During this time I also began to look for other actors to play the roles I created for Eye Spy, I’m Telling the Story and An Irish Airman Foresees His Death. Originally I wanted Eye Spy to tell the story of a father, who had survived the 1st World War, but has PTSD. He takes a walk with his young son or daughter, fearing for his own mental health, while also being troubled by the thought that his child maybe growing up in a world with more potential wars in the future. Finding a child actor, however, proved difficult and so eventually I decided to stick with the idea of the young father (Alex Hayes), but only have his wife pregnant (Beth Kerridge). The story became more centered on his mental illness and his feelings of being unable to connect with his wife. He constantly feels his mental illness makes him weak and cowardly, which is symbolically represented by the figure of a young Edwardian girl and the white feather she carries.
I’m Telling the Story was cut out entirely for similar reasons, though I was disappointed when I had to do so, as it was the 70th anniversary of the concentration camps being liberated. In I’m Telling the Story, an old Jewish woman is walking home during the evening. She suddenly hears a dog barking and has a flashback to her time as a prisoner. I wanted to inter-cut the old woman running along the pathway, with her memories as a young girl of running along and being pursued. However, it proved difficult to find older actors available or a young actor to play the corresponding part of the girl. Although I did consider turning the poem into a dance instead, I finally decided to cut it out.
I’d placed a casting call on Casting Call Pro, a website that allows Producers and Production companies to contact a wide range of different actors. I put the two roles of the ‘Father’ (in Eye Spy) and ‘Irish Airman’ (An Irish Airman Foresees his Death) up. The Irish Airman role got a lot of interest very quickly, but when I went through the showreel footage each actor had, I thought Marcus Carroll would be perfect for the role of the Irish Airman. An Irish Airman Foresees his Death was a story that I already had worked out in my head; as a young man changes into his RFC uniform, he thinks about the time he spent with his politically charged friends (Nick Compton and Timothy Parry) and his sweetheart (Katherine Day). He acknowledges he is about to fly for the last time and never return to his home. I already had worked out a lot of the storyline, story boards and how I wanted the scenes to be edited in the final production.

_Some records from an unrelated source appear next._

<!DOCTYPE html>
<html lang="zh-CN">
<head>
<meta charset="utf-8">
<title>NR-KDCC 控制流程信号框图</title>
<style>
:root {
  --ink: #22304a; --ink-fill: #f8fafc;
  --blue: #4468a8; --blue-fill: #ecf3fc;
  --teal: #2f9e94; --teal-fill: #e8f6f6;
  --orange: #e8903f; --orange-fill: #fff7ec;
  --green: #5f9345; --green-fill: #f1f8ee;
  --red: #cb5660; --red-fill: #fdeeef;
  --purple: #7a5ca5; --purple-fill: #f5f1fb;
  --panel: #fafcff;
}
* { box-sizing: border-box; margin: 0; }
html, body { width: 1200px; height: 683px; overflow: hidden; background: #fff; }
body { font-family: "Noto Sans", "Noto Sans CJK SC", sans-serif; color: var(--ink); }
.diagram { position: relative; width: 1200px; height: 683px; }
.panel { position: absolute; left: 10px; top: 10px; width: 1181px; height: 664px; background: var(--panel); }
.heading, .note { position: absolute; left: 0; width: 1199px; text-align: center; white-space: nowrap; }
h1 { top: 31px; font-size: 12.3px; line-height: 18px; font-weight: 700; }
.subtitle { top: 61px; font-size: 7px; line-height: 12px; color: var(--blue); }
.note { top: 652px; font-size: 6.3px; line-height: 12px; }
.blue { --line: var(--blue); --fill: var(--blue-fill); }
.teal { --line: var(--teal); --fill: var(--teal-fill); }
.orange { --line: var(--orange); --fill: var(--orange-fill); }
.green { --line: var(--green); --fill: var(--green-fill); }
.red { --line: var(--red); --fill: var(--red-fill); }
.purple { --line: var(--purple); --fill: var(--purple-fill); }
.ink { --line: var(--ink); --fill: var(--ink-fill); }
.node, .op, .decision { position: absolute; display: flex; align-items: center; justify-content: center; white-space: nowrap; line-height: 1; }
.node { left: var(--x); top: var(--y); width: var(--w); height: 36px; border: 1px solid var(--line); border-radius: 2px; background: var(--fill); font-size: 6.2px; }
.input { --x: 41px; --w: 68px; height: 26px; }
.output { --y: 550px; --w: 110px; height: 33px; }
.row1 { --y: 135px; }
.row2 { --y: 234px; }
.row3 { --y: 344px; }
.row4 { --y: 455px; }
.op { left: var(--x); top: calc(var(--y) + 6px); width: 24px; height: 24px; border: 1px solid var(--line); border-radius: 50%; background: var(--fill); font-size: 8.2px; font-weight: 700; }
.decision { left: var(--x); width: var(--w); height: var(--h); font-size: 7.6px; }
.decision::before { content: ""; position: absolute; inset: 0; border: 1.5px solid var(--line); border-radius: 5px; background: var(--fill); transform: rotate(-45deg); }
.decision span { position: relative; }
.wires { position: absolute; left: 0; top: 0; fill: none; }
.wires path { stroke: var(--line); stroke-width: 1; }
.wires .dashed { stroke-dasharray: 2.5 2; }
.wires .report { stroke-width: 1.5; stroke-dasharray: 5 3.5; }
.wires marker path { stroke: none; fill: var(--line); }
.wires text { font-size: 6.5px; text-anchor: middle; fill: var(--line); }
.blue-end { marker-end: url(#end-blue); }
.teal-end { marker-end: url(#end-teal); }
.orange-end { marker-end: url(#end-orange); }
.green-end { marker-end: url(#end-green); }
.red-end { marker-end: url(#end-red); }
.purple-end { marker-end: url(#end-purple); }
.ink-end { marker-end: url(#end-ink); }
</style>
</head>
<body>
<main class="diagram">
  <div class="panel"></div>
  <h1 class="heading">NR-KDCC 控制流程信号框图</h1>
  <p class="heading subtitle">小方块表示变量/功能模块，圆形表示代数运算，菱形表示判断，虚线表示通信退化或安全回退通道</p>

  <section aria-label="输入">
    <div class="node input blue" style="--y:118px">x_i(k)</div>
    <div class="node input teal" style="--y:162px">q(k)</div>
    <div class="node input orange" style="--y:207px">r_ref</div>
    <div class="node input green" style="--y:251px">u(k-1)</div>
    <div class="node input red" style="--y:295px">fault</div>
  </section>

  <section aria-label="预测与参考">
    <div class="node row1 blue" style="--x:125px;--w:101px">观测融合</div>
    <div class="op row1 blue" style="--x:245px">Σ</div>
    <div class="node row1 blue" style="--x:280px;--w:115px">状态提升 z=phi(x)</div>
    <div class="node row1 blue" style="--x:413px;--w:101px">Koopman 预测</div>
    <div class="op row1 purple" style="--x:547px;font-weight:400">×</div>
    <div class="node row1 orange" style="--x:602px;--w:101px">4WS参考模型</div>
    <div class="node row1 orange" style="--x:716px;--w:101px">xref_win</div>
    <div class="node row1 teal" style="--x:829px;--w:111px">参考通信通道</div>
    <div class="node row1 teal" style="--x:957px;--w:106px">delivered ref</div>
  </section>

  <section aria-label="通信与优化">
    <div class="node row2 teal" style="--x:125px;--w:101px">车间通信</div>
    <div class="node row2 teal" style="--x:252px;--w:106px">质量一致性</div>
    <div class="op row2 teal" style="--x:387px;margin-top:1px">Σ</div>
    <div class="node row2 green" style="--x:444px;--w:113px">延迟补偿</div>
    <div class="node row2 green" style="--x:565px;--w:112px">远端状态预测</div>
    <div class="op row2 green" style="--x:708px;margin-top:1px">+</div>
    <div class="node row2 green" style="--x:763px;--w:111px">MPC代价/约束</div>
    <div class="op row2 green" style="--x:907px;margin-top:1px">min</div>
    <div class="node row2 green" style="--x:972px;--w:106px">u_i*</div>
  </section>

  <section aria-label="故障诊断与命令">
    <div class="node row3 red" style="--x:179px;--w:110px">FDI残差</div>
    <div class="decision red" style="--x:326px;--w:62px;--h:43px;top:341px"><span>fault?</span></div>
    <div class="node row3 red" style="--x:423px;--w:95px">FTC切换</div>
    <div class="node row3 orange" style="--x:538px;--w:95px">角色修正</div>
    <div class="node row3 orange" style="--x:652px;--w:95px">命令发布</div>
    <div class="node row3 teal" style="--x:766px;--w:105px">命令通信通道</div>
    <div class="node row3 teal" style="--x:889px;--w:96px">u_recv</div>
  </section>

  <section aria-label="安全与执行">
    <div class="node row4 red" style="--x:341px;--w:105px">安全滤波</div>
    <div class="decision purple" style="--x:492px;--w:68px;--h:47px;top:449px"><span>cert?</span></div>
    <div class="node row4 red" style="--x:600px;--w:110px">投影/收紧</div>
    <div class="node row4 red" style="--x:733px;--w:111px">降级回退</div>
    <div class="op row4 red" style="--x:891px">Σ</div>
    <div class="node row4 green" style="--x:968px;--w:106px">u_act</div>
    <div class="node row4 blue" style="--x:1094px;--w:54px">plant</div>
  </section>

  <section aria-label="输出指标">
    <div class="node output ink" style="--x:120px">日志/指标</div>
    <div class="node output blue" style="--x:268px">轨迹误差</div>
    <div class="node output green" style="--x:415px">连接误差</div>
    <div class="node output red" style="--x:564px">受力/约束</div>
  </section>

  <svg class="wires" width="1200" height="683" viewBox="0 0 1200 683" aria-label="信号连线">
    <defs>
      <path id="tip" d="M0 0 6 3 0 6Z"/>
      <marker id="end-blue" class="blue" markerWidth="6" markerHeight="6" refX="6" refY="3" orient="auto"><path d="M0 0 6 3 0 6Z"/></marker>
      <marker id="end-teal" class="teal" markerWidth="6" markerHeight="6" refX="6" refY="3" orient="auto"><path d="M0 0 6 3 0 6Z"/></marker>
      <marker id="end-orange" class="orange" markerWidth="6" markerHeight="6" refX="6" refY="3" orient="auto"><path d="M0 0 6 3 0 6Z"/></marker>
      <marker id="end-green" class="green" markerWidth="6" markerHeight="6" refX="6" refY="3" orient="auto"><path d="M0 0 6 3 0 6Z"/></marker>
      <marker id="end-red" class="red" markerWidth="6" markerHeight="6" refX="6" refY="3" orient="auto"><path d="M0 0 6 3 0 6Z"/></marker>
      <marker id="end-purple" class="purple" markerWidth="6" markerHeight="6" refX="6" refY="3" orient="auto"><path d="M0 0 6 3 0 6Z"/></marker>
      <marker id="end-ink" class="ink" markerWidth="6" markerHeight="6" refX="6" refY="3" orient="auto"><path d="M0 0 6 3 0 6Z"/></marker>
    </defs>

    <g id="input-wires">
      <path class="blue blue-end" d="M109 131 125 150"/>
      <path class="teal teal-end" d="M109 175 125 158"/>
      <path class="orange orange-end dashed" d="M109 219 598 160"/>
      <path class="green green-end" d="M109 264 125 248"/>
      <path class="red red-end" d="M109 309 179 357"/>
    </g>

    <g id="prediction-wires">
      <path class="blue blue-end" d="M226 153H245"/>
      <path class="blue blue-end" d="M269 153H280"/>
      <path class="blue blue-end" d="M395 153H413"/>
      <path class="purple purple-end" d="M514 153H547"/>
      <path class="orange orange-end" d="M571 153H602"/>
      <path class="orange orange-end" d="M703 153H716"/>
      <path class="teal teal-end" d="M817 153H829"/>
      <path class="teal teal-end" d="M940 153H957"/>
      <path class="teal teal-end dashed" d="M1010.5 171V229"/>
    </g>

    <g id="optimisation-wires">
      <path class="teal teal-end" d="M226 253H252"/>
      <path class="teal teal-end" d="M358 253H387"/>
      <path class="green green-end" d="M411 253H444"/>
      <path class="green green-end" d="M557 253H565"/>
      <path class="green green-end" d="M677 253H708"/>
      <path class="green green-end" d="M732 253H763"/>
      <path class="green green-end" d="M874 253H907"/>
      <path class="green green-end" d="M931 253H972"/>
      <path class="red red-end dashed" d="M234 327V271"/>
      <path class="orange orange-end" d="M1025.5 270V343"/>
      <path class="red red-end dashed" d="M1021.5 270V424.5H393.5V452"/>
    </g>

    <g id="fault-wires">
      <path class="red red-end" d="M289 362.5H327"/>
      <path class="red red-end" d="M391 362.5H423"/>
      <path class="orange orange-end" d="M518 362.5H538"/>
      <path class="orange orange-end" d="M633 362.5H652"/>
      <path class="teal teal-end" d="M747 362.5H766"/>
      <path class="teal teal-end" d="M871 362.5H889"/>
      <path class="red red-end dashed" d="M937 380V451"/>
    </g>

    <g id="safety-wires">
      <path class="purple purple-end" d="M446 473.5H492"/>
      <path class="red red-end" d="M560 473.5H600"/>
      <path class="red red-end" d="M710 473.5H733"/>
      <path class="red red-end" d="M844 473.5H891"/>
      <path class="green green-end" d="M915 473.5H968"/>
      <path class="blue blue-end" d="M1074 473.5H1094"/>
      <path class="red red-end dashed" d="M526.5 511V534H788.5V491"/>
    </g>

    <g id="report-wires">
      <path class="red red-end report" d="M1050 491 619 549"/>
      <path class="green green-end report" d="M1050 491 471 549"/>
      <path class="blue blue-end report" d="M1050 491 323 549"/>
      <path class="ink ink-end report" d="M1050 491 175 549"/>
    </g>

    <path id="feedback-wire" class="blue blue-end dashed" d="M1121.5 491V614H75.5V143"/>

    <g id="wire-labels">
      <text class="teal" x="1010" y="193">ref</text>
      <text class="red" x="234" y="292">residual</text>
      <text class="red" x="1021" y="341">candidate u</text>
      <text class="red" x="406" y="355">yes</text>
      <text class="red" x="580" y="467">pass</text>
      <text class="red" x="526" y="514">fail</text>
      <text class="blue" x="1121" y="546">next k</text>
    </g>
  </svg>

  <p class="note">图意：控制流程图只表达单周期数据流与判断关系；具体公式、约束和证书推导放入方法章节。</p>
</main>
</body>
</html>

I used the filming equipment from the SISO store at Commons and the editing software on the computers in the library to create the film and other materials to go with it. So the majority of my budget went on costumes and as I no longer had much time to redevelop my Arts Council Funding bid for a film, instead of a live performance, I decided to set up a Kickstarter campaign. The process was simple and straightforward, I went for an amount that would cover my expenses and used websites like ebay and charity shops to find costumes for an affordable price. The Kickstarter was also used to cover my ticket for the Mix Digital Conference, where I can show the fully finished film.